If you’re looking for a new head or a new body or just a great story to turn into either a life-changing documentary or a terrifying horror story, you’re probably familiar with the name “Sergio Canavero.” He’s the Italian neurosurgeon who announced two years ago that he would perform the world’s first head transplant in 2017. Due to circumstances beyond his control – little things like finding a country that will allow him to perform the surgery on humans and finding a head and body that match in ethnicities – he recently announced he’s had to move the location of the planned transplant to China, which forced him to break the news to his first volunteer that the man’s Russian head will have difficulty finding a Russian body to connect to there and his head must roll to the end of the line.
This week, in a paper published in CNS Neuroscience and Therapeutics, Dr. Canavero announced that he’s making progress towards his meeting his 2017 target date by successfully reattaching severed spinal cords in rats using a secret concoction he calls “glue.” Really! Actually, there nothing secret about it. Canavero used polyethylene glycol (PEG), a versatile plastic that is known to have binding properties.
According to the report, Canavero and his team severed the spinal cords of fifteen lab rats.
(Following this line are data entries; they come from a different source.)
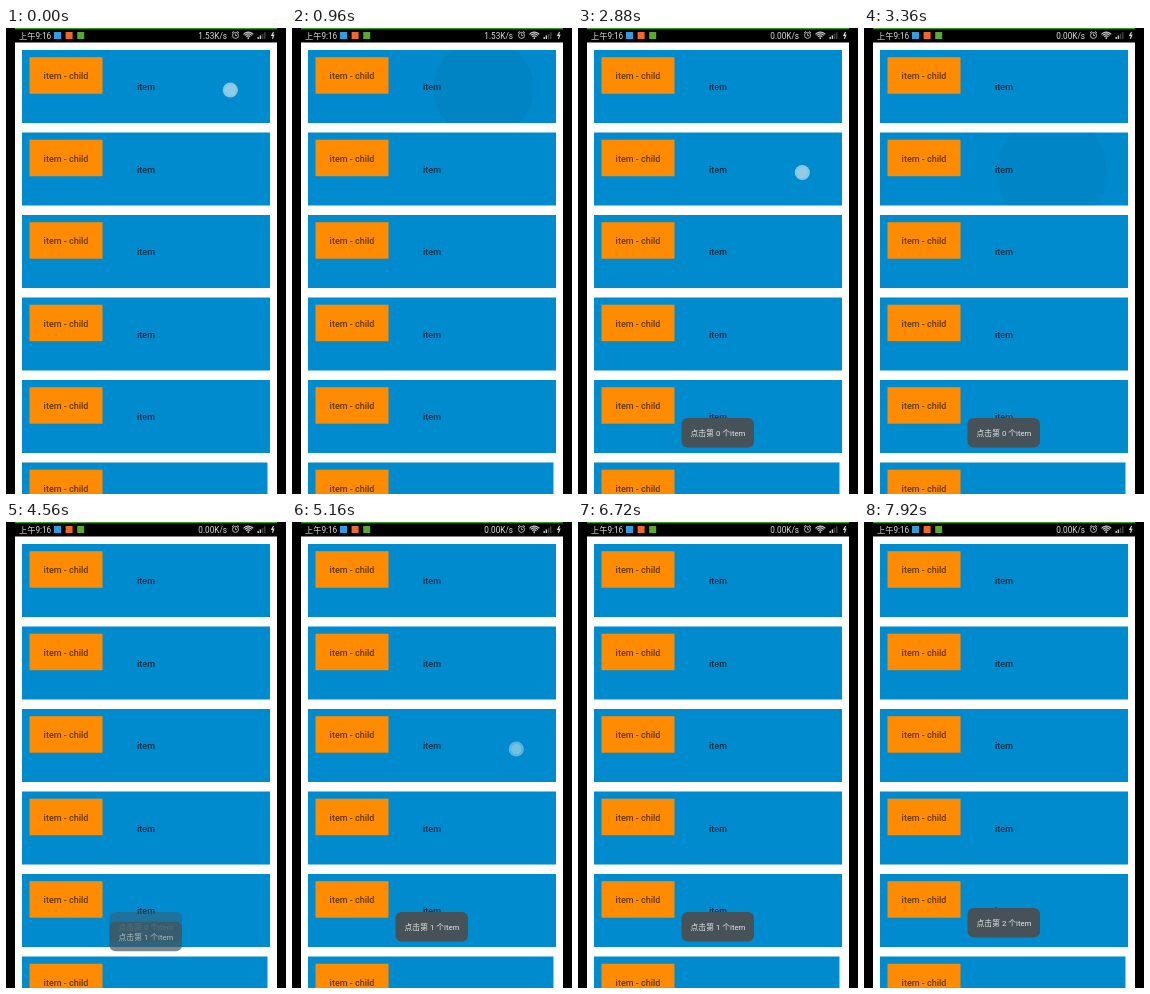
These frames come from a looping animation (280 by 466 pixels, 8 s). An HTML page with a canvas:

```html
<!DOCTYPE html>
<html lang="zh">
<meta charset="utf-8">
<style>
html, body { margin: 0; width: 100%; height: 100%; overflow: hidden; background: #000; }
canvas { display: block; }
</style>
<canvas id="stage" width="280" height="466"></canvas>
<script>
const g = document.getElementById('stage').getContext('2d');
const LOOP = 8000, STEP = 120, PITCH = 82.5;
const FONT = 'Roboto, "Noto Sans CJK SC", "Noto Sans CJK", sans-serif';
const taps = [
  { show: -400, release: 600 },
  { show: 2520, release: 2960 },
  { show: 5040, release: 5400 }
];
const toasts = [1080, 4200, 7320];

const clamp = v => Math.max(0, Math.min(1, v));

function rect(x, y, w, h, color) {
  g.fillStyle = color;
  g.fillRect(x, y, w, h);
}

function disc(x, y, r, color) {
  g.fillStyle = color;
  g.beginPath();
  g.arc(x, y, r, 0, Math.PI * 2);
  g.fill();
}

function text(str, x, y, size, color, align = 'center', weight = 400) {
  g.font = `${weight} ${size}px ${FONT}`;
  g.textAlign = align;
  g.fillStyle = color;
  g.fillText(str, x, y);
}

function line(points, color, width) {
  g.strokeStyle = color;
  g.lineWidth = width;
  g.beginPath();
  points.forEach(([x, y]) => g.lineTo(x, y));
  g.stroke();
}

function arc(x, y, r, from, to) {
  g.beginPath();
  g.arc(x, y, r, from, to);
  g.stroke();
}

function statusBar(t) {
  rect(9, 0, 262, 1.3, '#3f9c16');
  text('上午9:16', 13, 10.6, 8.2, '#ddd', 'left');
  ['#2d9fe0', '#f0682c', '#5aaa32'].forEach((c, i) => rect(48 + i * 11.6, 4, 7, 7, c));
  text(t < 2520 ? '1.53K/s' : '0.00K/s', 221, 10.6, 8.2, '#ddd', 'right');

  // Alarm clock
  g.strokeStyle = '#ccc';
  g.lineWidth = 0.9;
  arc(229.5, 7.4, 3, 0, Math.PI * 2);
  line([[229.5, 5.6], [229.5, 7.6], [231, 7.6]], '#ccc', 0.8);
  line([[226, 4.8], [227.8, 3.4]], '#ccc', 0.9);
  line([[231.2, 3.4], [233, 4.8]], '#ccc', 0.9);

  // Wifi, signal, charging
  g.lineWidth = 1.1;
  for (const r of [2.7, 4.7, 6.5]) arc(242.3, 10.6, r, -Math.PI * 0.77, -Math.PI * 0.23);
  disc(242.3, 10.2, 0.9, '#ccc');
  for (let i = 0; i < 4; i++) {
    rect(251.5 + i * 2.2, 9 - i * 1.6, 1.4, 2 + i * 1.6, i < 2 ? '#ccc' : '#444');
  }
  line([[267.6, 4], [265.8, 7.4], [267.8, 7.2], [266.4, 10.8]], '#ddd', 1.1);
}

function ripple(y, dt) {
  if (dt < 0 || dt > 1100) return;
  const p = clamp(dt / 930);
  const alpha = 0.1 * Math.min(1, Math.exp((240 - dt) / 150));
  g.save();
  g.beginPath();
  g.rect(16, y, 248, 73);
  g.clip();
  rect(16, y, 248, 73, `rgba(0,0,0,${alpha * 0.15})`);
  disc(224 - 84 * p, y + 40 - 3.5 * p, 129 * p, `rgba(0,0,0,${alpha})`);
  g.restore();
}

function card(i, t) {
  const y = 22 + i * PITCH;
  rect(16, y, i < 5 ? 248 : 245.5, 73, '#008bcf');
  if (taps[i]) ripple(y, t - taps[i].release);
  rect(23.5, y + 7.2, 73, 36.5, '#ff8c00');
  text('item - child', 60, y + 29, 9, 'rgba(0,0,0,.62)', 'center', 500);
  text('item', 140, y + 40, 9, 'rgba(0,0,0,.66)', 'center', 500);
}

function pointer(tap, i, t) {
  const a = clamp((t - tap.show + STEP) / 360) * clamp(1 - (t - tap.release) / 360);
  if (!a) return;
  const y = 62 + i * PITCH;
  g.globalAlpha = a;
  disc(224.3, y, 7.6, 'rgba(165,215,238,.8)');
  disc(224.3, y, 5.2, 'rgba(150,205,228,.7)');
  g.globalAlpha = 1;
}

function toast(i, t) {
  const dt = t - toasts[i];
  const gone = t - (toasts[i + 1] ?? Infinity);
  if (dt < 0 || gone > 600) return;
  // Rises past its place, then settles
  const dy = dt <= 600 ? 20 * Math.cos(Math.PI * dt / 1060) : -4 * clamp((840 - dt) / 240);
  g.globalAlpha = clamp((dt + 30) / 570) * clamp(1 - (gone - 60) / 540);
  g.fillStyle = '#465258';
  g.beginPath();
  g.roundRect(103.5, 390 + dy, 72.5, 29.5, 6);
  g.fill();
  text(`点击第 ${i} 个item`, 140, 408 + dy, 7.8, '#e2e5e6');
  g.globalAlpha = 1;
}

function draw(now) {
  const t = Math.floor(now % LOOP / STEP) * STEP;
  rect(0, 0, 280, 466, '#000');
  rect(9, 14.5, 262, 452, '#fdfefd');
  statusBar(t);
  for (let i = 0; i < 6; i++) card(i, t);
  taps.forEach((tap, i) => pointer(tap, i, t));
  toasts.forEach((_, i) => toast(i, t));
}

let start;
function frame(now) {
  start ??= now;
  draw(now - start);
  requestAnimationFrame(frame);
}
draw(0);
requestAnimationFrame(frame);
</script>
</html>
```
Six unlucky control rats got saline solution poured on their cut spinal cords while the other nine were injected with PEG. One of the saline rats died but the rest survived. As expected, the saline rats were unable to walk. However, the report states that the PEG rats regained some ability to move their legs and were able to walk or limp around a month after the surgery.
Success? That depends on your definition. Also after a month, all of the rats were dead.
Canavero says his goal in the experiment was not to keep the rats alive but to prove that the PEG glue worked. That it seemed to do, but there’s doubt as to how. According to Newsweek, Dr. Jerry Silver, Professor of Neurosciences at Case Western Reserve University in Ohio, reviewed the study and pointed out that it appears the team did not sever the rat spinal cords completely through, leaving some parts connected. Also, he says the study didn’t show that the nerves had grown back together. He believes that a month is not long enough for the nerves in the cut parts to fuse correctly and the rats should have been placed in induced comas to allow long-term healing before testing their abilities to move their limbs or walk again.
Dr. Canavero says Dr. Silver was merely “unfamiliar” with the what his team accomplished (isn’t that the purpose of the report?) and should “stop criticizing those who do better” because “we have been amazed ourselves.”
Before going any further in this quest to perform the world’s first head transplant by the end of 2017, we’d like to hear from the rats.